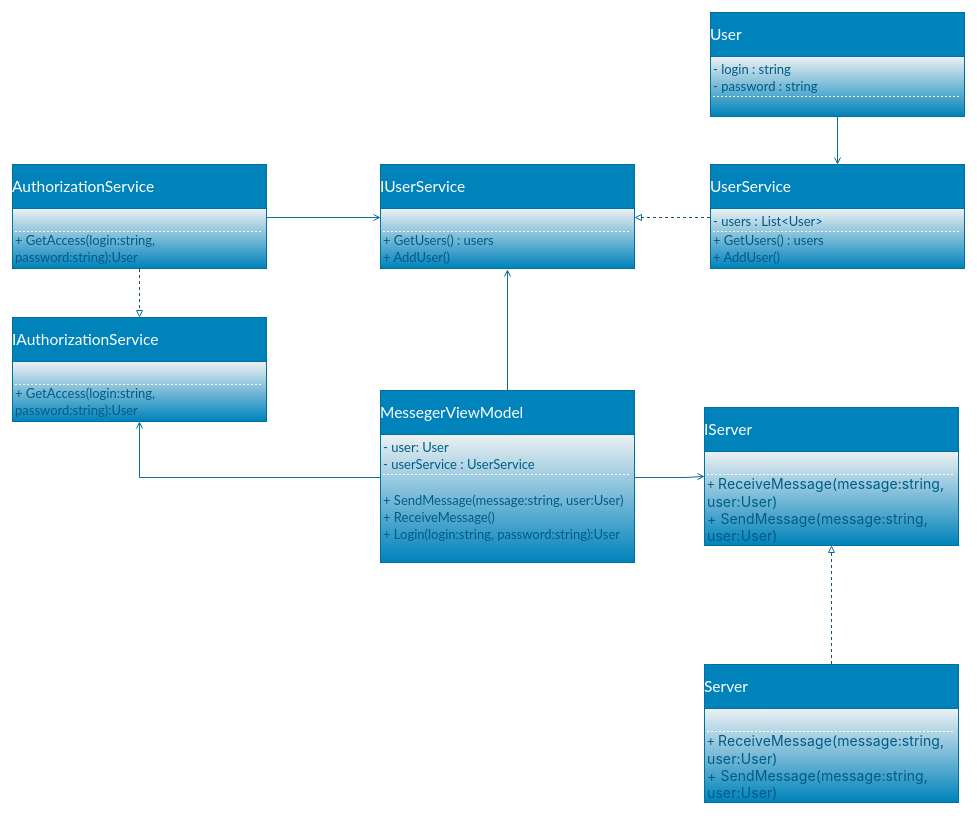
<!DOCTYPE html>
<html lang="en">
<head>
<meta charset="utf-8">
<title>Class diagram</title>
<style>
:root {
  --paper: #ffffff;
  --blue: #0083bb;
  --edge: #0070a2;
  --pale: #ecf0f2;
  --ink: #005c86;
  --line: #0a6e9a;
  --dash: #17506c;
}
* { box-sizing: border-box; margin: 0; padding: 0; }
html, body { width: 977px; height: 816px; overflow: hidden; background: var(--paper); }
.diagram { position: relative; width: 977px; height: 816px; overflow: hidden; }
.connectors { position: absolute; left: 0; top: 0; }
.class {
  position: absolute;
  width: 255px;
  height: 105px;
  display: flex;
  flex-direction: column;
  border: 1px solid var(--edge);
  background: var(--blue);
  font-family: Lato, "Open Sans", sans-serif;
  white-space: nowrap;
}
.class h2 {
  height: 44px;
  margin-left: -1px;
  font-size: 15.5px;
  font-weight: 400;
  line-height: 43px;
  color: var(--paper);
}
.members {
  flex: 1;
  padding: 4px 4px 0 2px;
  border-top: 1px solid var(--edge);
  margin-top: -1px;
  background: linear-gradient(var(--pale), var(--blue));
  color: var(--ink);
  font-size: 13px;
  line-height: 17px;
}
.members ul { list-style: none; }
.attributes {
  min-height: 19px;
  padding-bottom: 2px;
  background: repeating-linear-gradient(90deg, var(--paper) 0 2px, transparent 2px 4px) 0 100% / 100% 1px no-repeat;
}
.spaced { padding-top: 17px; }
.wide { font-family: Inter, Roboto, sans-serif; font-size: 14px; letter-spacing: .1px; }
.sign { font-family: Lato, sans-serif; font-size: 13px; }

.user { left: 710px; top: 12px; }
.authorization-service { left: 12px; top: 164px; }
.i-user-service { left: 380px; top: 164px; }
.user-service { left: 710px; top: 164px; }
.i-authorization-service { left: 12px; top: 317px; }
.view-model { left: 380px; top: 390px; height: 173px; }
.i-server { left: 704px; top: 407px; height: 139px; }
.server { left: 704px; top: 664px; height: 139px; }
</style>
</head>
<body>
<main class="diagram">
  <section class="class user">
    <h2>User</h2>
    <div class="members">
      <ul class="attributes"><li>- login : string</li><li>- password : string</li></ul>
    </div>
  </section>

  <section class="class authorization-service">
    <h2>AuthorizationService</h2>
    <div class="members">
      <ul class="attributes"></ul>
      <ul><li>+ GetAccess(login:string,<br>password:string):User</li></ul>
    </div>
  </section>

  <section class="class i-user-service">
    <h2>IUserService</h2>
    <div class="members">
      <ul class="attributes"></ul>
      <ul><li>+ GetUsers() : users</li><li>+ AddUser()</li></ul>
    </div>
  </section>

  <section class="class user-service">
    <h2>UserService</h2>
    <div class="members">
      <ul class="attributes"><li>- users : List&lt;User&gt;</li></ul>
      <ul><li>+ GetUsers() : users</li><li>+ AddUser()</li></ul>
    </div>
  </section>

  <section class="class i-authorization-service">
    <h2>IAuthorizationService</h2>
    <div class="members">
      <ul class="attributes"></ul>
      <ul><li>+ GetAccess(login:string,<br>password:string):User</li></ul>
    </div>
  </section>

  <section class="class view-model">
    <h2>MessegerViewModel</h2>
    <div class="members">
      <ul class="attributes"><li>- user: User</li><li>- userService : UserService</li></ul>
      <ul class="spaced"><li>+ SendMessage(message:string, user:User)</li><li>+ ReceiveMessage()</li><li>+ Login(login:string, password:string):User</li></ul>
    </div>
  </section>

  <section class="class i-server">
    <h2>IServer</h2>
    <div class="members">
      <ul class="attributes"></ul>
      <ul class="wide"><li><span class="sign">+ </span>ReceiveMessage(message:string,<br>user:User)</li><li>+ SendMessage(message:string,<br>user:User)</li></ul>
    </div>
  </section>

  <section class="class server">
    <h2>Server</h2>
    <div class="members">
      <ul class="attributes"></ul>
      <ul class="wide"><li><span class="sign">+ </span>ReceiveMessage(message:string,<br>user:User)</li><li>+ SendMessage(message:string,<br>user:User)</li></ul>
    </div>
  </section>

  <svg class="connectors" width="977" height="816" viewBox="0 0 977 816" fill="none" aria-hidden="true">
    <defs>
      <path id="open-arrow" d="M-6 -3L0 0L-6 3"/>
      <polygon id="hollow-arrow" points="0,0 -6,-3 -6,3" fill="#fff"/>
    </defs>
    <g class="associations" stroke="var(--line)">
      <path d="M837.5 117V163"/>
      <path d="M267 217.5H379"/>
      <path d="M507.5 390V271"/>
      <path d="M380 477.5H139.5V423"/>
      <path d="M635 477.5H685L703 476.5"/>
      <use href="#open-arrow" transform="translate(837.5 163.5) rotate(90)"/>
      <use href="#open-arrow" transform="translate(379.5 217.5)"/>
      <use href="#open-arrow" transform="translate(507.5 270.5) rotate(-90)"/>
      <use href="#open-arrow" transform="translate(139.5 422.5) rotate(-90)"/>
      <use href="#open-arrow" transform="translate(703.5 476.5)"/>
    </g>
    <g class="realizations" stroke="var(--dash)" stroke-dasharray="3 3">
      <path d="M710 217.5H642"/>
      <path d="M139.5 269V310"/>
      <path d="M831.5 664V553"/>
    </g>
    <g class="realization-heads" stroke="var(--line)">
      <use href="#hollow-arrow" transform="translate(635.5 217.5) rotate(180)"/>
      <use href="#hollow-arrow" transform="translate(139.5 316.5) rotate(90)"/>
      <use href="#hollow-arrow" transform="translate(831.5 546.5) rotate(-90)"/>
    </g>
  </svg>
</main>
</body>
</html>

> [Task details] Copy out the data verbatim, excluding the pictures.

> [Your solution]
<!DOCTYPE html>
<html lang="en">
<head>
<meta charset="utf-8">
<title>Class diagram</title>
<style>
:root {
  --paper: #ffffff;
  --blue: #0083bb;
  --edge: #0070a2;
  --pale: #ecf0f2;
  --ink: #005c86;
  --line: #0a6e9a;
  --dash: #17506c;
}
* { box-sizing: border-box; margin: 0; padding: 0; }
html, body { width: 977px; height: 816px; overflow: hidden; background: var(--paper); }
.diagram { position: relative; width: 977px; height: 816px; overflow: hidden; }
.connectors { position: absolute; left: 0; top: 0; }
.class {
  position: absolute;
  width: 255px;
  height: 105px;
  display: flex;
  flex-direction: column;
  border: 1px solid var(--edge);
  background: var(--blue);
  font-family: Lato, "Open Sans", sans-serif;
  white-space: nowrap;
}
.class h2 {
  height: 44px;
  margin-left: -1px;
  font-size: 15.5px;
  font-weight: 400;
  line-height: 43px;
  color: var(--paper);
}
.members {
  flex: 1;
  padding: 4px 4px 0 2px;
  border-top: 1px solid var(--edge);
  margin-top: -1px;
  background: linear-gradient(var(--pale), var(--blue));
  color: var(--ink);
  font-size: 13px;
  line-height: 17px;
}
.members ul { list-style: none; }
.attributes {
  min-height: 19px;
  padding-bottom: 2px;
  background: repeating-linear-gradient(90deg, var(--paper) 0 2px, transparent 2px 4px) 0 100% / 100% 1px no-repeat;
}
.spaced { padding-top: 17px; }
.wide { font-family: Inter, Roboto, sans-serif; font-size: 14px; letter-spacing: .1px; }
.sign { font-family: Lato, sans-serif; font-size: 13px; }

.user { left: 710px; top: 12px; }
.authorization-service { left: 12px; top: 164px; }
.i-user-service { left: 380px; top: 164px; }
.user-service { left: 710px; top: 164px; }
.i-authorization-service { left: 12px; top: 317px; }
.view-model { left: 380px; top: 390px; height: 173px; }
.i-server { left: 704px; top: 407px; height: 139px; }
.server { left: 704px; top: 664px; height: 139px; }
</style>
</head>
<body>
<main class="diagram">
  <section class="class user">
    <h2>User</h2>
    <div class="members">
      <ul class="attributes"><li>- login : string</li><li>- password : string</li></ul>
    </div>
  </section>

  <section class="class authorization-service">
    <h2>AuthorizationService</h2>
    <div class="members">
      <ul class="attributes"></ul>
      <ul><li>+ GetAccess(login:string,<br>password:string):User</li></ul>
    </div>
  </section>

  <section class="class i-user-service">
    <h2>IUserService</h2>
    <div class="members">
      <ul class="attributes"></ul>
      <ul><li>+ GetUsers() : users</li><li>+ AddUser()</li></ul>
    </div>
  </section>

  <section class="class user-service">
    <h2>UserService</h2>
    <div class="members">
      <ul class="attributes"><li>- users : List&lt;User&gt;</li></ul>
      <ul><li>+ GetUsers() : users</li><li>+ AddUser()</li></ul>
    </div>
  </section>

  <section class="class i-authorization-service">
    <h2>IAuthorizationService</h2>
    <div class="members">
      <ul class="attributes"></ul>
      <ul><li>+ GetAccess(login:string,<br>password:string):User</li></ul>
    </div>
  </section>

  <section class="class view-model">
    <h2>MessegerViewModel</h2>
    <div class="members">
      <ul class="attributes"><li>- user: User</li><li>- userService : UserService</li></ul>
      <ul class="spaced"><li>+ SendMessage(message:string, user:User)</li><li>+ ReceiveMessage()</li><li>+ Login(login:string, password:string):User</li></ul>
    </div>
  </section>

  <section class="class i-server">
    <h2>IServer</h2>
    <div class="members">
      <ul class="attributes"></ul>
      <ul class="wide"><li><span class="sign">+ </span>ReceiveMessage(message:string,<br>user:User)</li><li>+ SendMessage(message:string,<br>user:User)</li></ul>
    </div>
  </section>

  <section class="class server">
    <h2>Server</h2>
    <div class="members">
      <ul class="attributes"></ul>
      <ul class="wide"><li><span class="sign">+ </span>ReceiveMessage(message:string,<br>user:User)</li><li>+ SendMessage(message:string,<br>user:User)</li></ul>
    </div>
  </section>

  <svg class="connectors" width="977" height="816" viewBox="0 0 977 816" fill="none" aria-hidden="true">
    <defs>
      <path id="open-arrow" d="M-6 -3L0 0L-6 3"/>
      <polygon id="hollow-arrow" points="0,0 -6,-3 -6,3" fill="#fff"/>
    </defs>
    <g class="associations" stroke="var(--line)">
      <path d="M837.5 117V163"/>
      <path d="M267 217.5H379"/>
      <path d="M507.5 390V271"/>
      <path d="M380 477.5H139.5V423"/>
      <path d="M635 477.5H685L703 476.5"/>
      <use href="#open-arrow" transform="translate(837.5 163.5) rotate(90)"/>
      <use href="#open-arrow" transform="translate(379.5 217.5)"/>
      <use href="#open-arrow" transform="translate(507.5 270.5) rotate(-90)"/>
      <use href="#open-arrow" transform="translate(139.5 422.5) rotate(-90)"/>
      <use href="#open-arrow" transform="translate(703.5 476.5)"/>
    </g>
    <g class="realizations" stroke="var(--dash)" stroke-dasharray="3 3">
      <path d="M710 217.5H642"/>
      <path d="M139.5 269V310"/>
      <path d="M831.5 664V553"/>
    </g>
    <g class="realization-heads" stroke="var(--line)">
      <use href="#hollow-arrow" transform="translate(635.5 217.5) rotate(180)"/>
      <use href="#hollow-arrow" transform="translate(139.5 316.5) rotate(90)"/>
      <use href="#hollow-arrow" transform="translate(831.5 546.5) rotate(-90)"/>
    </g>
  </svg>
</main>
</body>
</html>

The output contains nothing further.